Your objective: Each line of the data has to be retyped exactly as it is.

··· Information provided

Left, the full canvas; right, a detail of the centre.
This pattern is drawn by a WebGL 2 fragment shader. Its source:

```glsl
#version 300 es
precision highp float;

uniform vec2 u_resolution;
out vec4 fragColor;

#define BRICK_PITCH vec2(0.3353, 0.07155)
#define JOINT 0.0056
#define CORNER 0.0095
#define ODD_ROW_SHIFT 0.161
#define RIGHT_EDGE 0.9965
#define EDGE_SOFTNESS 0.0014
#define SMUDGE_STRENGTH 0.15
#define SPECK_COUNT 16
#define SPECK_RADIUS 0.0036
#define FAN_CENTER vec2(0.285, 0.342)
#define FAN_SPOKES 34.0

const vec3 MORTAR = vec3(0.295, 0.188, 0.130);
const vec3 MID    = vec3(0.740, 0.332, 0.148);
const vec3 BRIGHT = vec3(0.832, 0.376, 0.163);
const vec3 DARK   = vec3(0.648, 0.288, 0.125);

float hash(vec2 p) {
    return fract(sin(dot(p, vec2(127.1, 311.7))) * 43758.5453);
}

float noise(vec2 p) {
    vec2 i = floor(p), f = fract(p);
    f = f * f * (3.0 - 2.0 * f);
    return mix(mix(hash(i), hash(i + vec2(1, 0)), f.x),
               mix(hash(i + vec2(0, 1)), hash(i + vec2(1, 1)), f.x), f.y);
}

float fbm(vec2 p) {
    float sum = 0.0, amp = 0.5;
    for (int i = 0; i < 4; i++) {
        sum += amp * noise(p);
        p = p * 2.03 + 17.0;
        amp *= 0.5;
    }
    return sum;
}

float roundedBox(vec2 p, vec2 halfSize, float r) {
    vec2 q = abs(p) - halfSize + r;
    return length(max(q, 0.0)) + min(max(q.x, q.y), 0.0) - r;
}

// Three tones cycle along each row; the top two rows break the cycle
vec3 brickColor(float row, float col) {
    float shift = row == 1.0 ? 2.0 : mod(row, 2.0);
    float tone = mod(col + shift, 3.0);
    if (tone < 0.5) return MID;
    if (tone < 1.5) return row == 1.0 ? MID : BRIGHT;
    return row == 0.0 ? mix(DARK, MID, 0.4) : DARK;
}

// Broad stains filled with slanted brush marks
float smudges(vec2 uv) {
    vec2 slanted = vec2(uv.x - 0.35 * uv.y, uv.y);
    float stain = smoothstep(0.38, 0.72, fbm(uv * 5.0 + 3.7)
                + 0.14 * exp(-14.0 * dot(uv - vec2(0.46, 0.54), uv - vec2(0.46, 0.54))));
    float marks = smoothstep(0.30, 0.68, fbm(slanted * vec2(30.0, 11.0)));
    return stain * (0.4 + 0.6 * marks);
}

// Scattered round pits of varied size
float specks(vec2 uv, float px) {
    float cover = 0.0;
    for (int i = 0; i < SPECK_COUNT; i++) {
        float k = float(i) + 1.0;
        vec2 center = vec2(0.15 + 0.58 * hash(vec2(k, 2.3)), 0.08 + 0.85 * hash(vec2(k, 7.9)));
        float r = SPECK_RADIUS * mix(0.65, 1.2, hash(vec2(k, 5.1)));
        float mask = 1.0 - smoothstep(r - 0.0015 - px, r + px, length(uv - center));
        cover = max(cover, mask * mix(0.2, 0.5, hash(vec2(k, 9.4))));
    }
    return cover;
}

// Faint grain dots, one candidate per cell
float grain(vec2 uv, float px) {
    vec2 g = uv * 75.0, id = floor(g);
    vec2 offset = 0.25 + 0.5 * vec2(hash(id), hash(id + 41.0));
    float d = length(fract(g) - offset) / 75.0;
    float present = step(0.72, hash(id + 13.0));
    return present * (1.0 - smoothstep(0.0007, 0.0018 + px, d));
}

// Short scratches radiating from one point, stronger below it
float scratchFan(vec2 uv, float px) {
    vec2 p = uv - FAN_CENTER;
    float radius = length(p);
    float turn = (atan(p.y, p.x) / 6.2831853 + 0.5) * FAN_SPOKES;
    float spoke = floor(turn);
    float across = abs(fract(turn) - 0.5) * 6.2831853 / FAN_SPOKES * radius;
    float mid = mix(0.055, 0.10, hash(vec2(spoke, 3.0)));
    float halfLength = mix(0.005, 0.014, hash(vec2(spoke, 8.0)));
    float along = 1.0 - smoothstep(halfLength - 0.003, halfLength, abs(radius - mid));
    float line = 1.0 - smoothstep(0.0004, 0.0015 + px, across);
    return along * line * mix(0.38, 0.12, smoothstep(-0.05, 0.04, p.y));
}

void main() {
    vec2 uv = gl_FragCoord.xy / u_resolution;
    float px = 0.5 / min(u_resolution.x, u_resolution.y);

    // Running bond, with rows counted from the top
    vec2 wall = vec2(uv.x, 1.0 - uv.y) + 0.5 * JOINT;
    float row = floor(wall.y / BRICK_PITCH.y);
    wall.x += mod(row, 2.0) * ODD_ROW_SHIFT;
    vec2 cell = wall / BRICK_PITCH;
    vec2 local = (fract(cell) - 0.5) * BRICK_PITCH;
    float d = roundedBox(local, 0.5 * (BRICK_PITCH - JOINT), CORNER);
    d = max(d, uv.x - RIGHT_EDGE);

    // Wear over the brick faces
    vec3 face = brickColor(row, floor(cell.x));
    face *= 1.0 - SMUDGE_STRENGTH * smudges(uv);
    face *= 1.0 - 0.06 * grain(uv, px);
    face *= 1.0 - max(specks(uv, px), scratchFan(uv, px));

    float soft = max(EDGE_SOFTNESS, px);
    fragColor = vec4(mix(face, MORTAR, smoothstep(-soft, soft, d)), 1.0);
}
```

······

The answer:
Left, the full canvas; right, a detail of the centre.
This pattern is drawn by a WebGL 2 fragment shader. Its source:

```glsl
#version 300 es
precision highp float;

uniform vec2 u_resolution;
out vec4 fragColor;

#define BRICK_PITCH vec2(0.3353, 0.07155)
#define JOINT 0.0056
#define CORNER 0.0095
#define ODD_ROW_SHIFT 0.161
#define RIGHT_EDGE 0.9965
#define EDGE_SOFTNESS 0.0014
#define SMUDGE_STRENGTH 0.15
#define SPECK_COUNT 16
#define SPECK_RADIUS 0.0036
#define FAN_CENTER vec2(0.285, 0.342)
#define FAN_SPOKES 34.0

const vec3 MORTAR = vec3(0.295, 0.188, 0.130);
const vec3 MID    = vec3(0.740, 0.332, 0.148);
const vec3 BRIGHT = vec3(0.832, 0.376, 0.163);
const vec3 DARK   = vec3(0.648, 0.288, 0.125);

float hash(vec2 p) {
    return fract(sin(dot(p, vec2(127.1, 311.7))) * 43758.5453);
}

float noise(vec2 p) {
    vec2 i = floor(p), f = fract(p);
    f = f * f * (3.0 - 2.0 * f);
    return mix(mix(hash(i), hash(i + vec2(1, 0)), f.x),
               mix(hash(i + vec2(0, 1)), hash(i + vec2(1, 1)), f.x), f.y);
}

float fbm(vec2 p) {
    float sum = 0.0, amp = 0.5;
    for (int i = 0; i < 4; i++) {
        sum += amp * noise(p);
        p = p * 2.03 + 17.0;
        amp *= 0.5;
    }
    return sum;
}

float roundedBox(vec2 p, vec2 halfSize, float r) {
    vec2 q = abs(p) - halfSize + r;
    return length(max(q, 0.0)) + min(max(q.x, q.y), 0.0) - r;
}

// Three tones cycle along each row; the top two rows break the cycle
vec3 brickColor(float row, float col) {
    float shift = row == 1.0 ? 2.0 : mod(row, 2.0);
    float tone = mod(col + shift, 3.0);
    if (tone < 0.5) return MID;
    if (tone < 1.5) return row == 1.0 ? MID : BRIGHT;
    return row == 0.0 ? mix(DARK, MID, 0.4) : DARK;
}

// Broad stains filled with slanted brush marks
float smudges(vec2 uv) {
    vec2 slanted = vec2(uv.x - 0.35 * uv.y, uv.y);
    float stain = smoothstep(0.38, 0.72, fbm(uv * 5.0 + 3.7)
                + 0.14 * exp(-14.0 * dot(uv - vec2(0.46, 0.54), uv - vec2(0.46, 0.54))));
    float marks = smoothstep(0.30, 0.68, fbm(slanted * vec2(30.0, 11.0)));
    return stain * (0.4 + 0.6 * marks);
}

// Scattered round pits of varied size
float specks(vec2 uv, float px) {
    float cover = 0.0;
    for (int i = 0; i < SPECK_COUNT; i++) {
        float k = float(i) + 1.0;
        vec2 center = vec2(0.15 + 0.58 * hash(vec2(k, 2.3)), 0.08 + 0.85 * hash(vec2(k, 7.9)));
        float r = SPECK_RADIUS * mix(0.65, 1.2, hash(vec2(k, 5.1)));
        float mask = 1.0 - smoothstep(r - 0.0015 - px, r + px, length(uv - center));
        cover = max(cover, mask * mix(0.2, 0.5, hash(vec2(k, 9.4))));
    }
    return cover;
}

// Faint grain dots, one candidate per cell
float grain(vec2 uv, float px) {
    vec2 g = uv * 75.0, id = floor(g);
    vec2 offset = 0.25 + 0.5 * vec2(hash(id), hash(id + 41.0));
    float d = length(fract(g) - offset) / 75.0;
    float present = step(0.72, hash(id + 13.0));
    return present * (1.0 - smoothstep(0.0007, 0.0018 + px, d));
}

// Short scratches radiating from one point, stronger below it
float scratchFan(vec2 uv, float px) {
    vec2 p = uv - FAN_CENTER;
    float radius = length(p);
    float turn = (atan(p.y, p.x) / 6.2831853 + 0.5) * FAN_SPOKES;
    float spoke = floor(turn);
    float across = abs(fract(turn) - 0.5) * 6.2831853 / FAN_SPOKES * radius;
    float mid = mix(0.055, 0.10, hash(vec2(spoke, 3.0)));
    float halfLength = mix(0.005, 0.014, hash(vec2(spoke, 8.0)));
    float along = 1.0 - smoothstep(halfLength - 0.003, halfLength, abs(radius - mid));
    float line = 1.0 - smoothstep(0.0004, 0.0015 + px, across);
    return along * line * mix(0.38, 0.12, smoothstep(-0.05, 0.04, p.y));
}

void main() {
    vec2 uv = gl_FragCoord.xy / u_resolution;
    float px = 0.5 / min(u_resolution.x, u_resolution.y);

    // Running bond, with rows counted from the top
    vec2 wall = vec2(uv.x, 1.0 - uv.y) + 0.5 * JOINT;
    float row = floor(wall.y / BRICK_PITCH.y);
    wall.x += mod(row, 2.0) * ODD_ROW_SHIFT;
    vec2 cell = wall / BRICK_PITCH;
    vec2 local = (fract(cell) - 0.5) * BRICK_PITCH;
    float d = roundedBox(local, 0.5 * (BRICK_PITCH - JOINT), CORNER);
    d = max(d, uv.x - RIGHT_EDGE);

    // Wear over the brick faces
    vec3 face = brickColor(row, floor(cell.x));
    face *= 1.0 - SMUDGE_STRENGTH * smudges(uv);
    face *= 1.0 - 0.06 * grain(uv, px);
    face *= 1.0 - max(specks(uv, px), scratchFan(uv, px));

    float soft = max(EDGE_SOFTNESS, px);
    fragColor = vec4(mix(face, MORTAR, smoothstep(-soft, soft, d)), 1.0);
}
```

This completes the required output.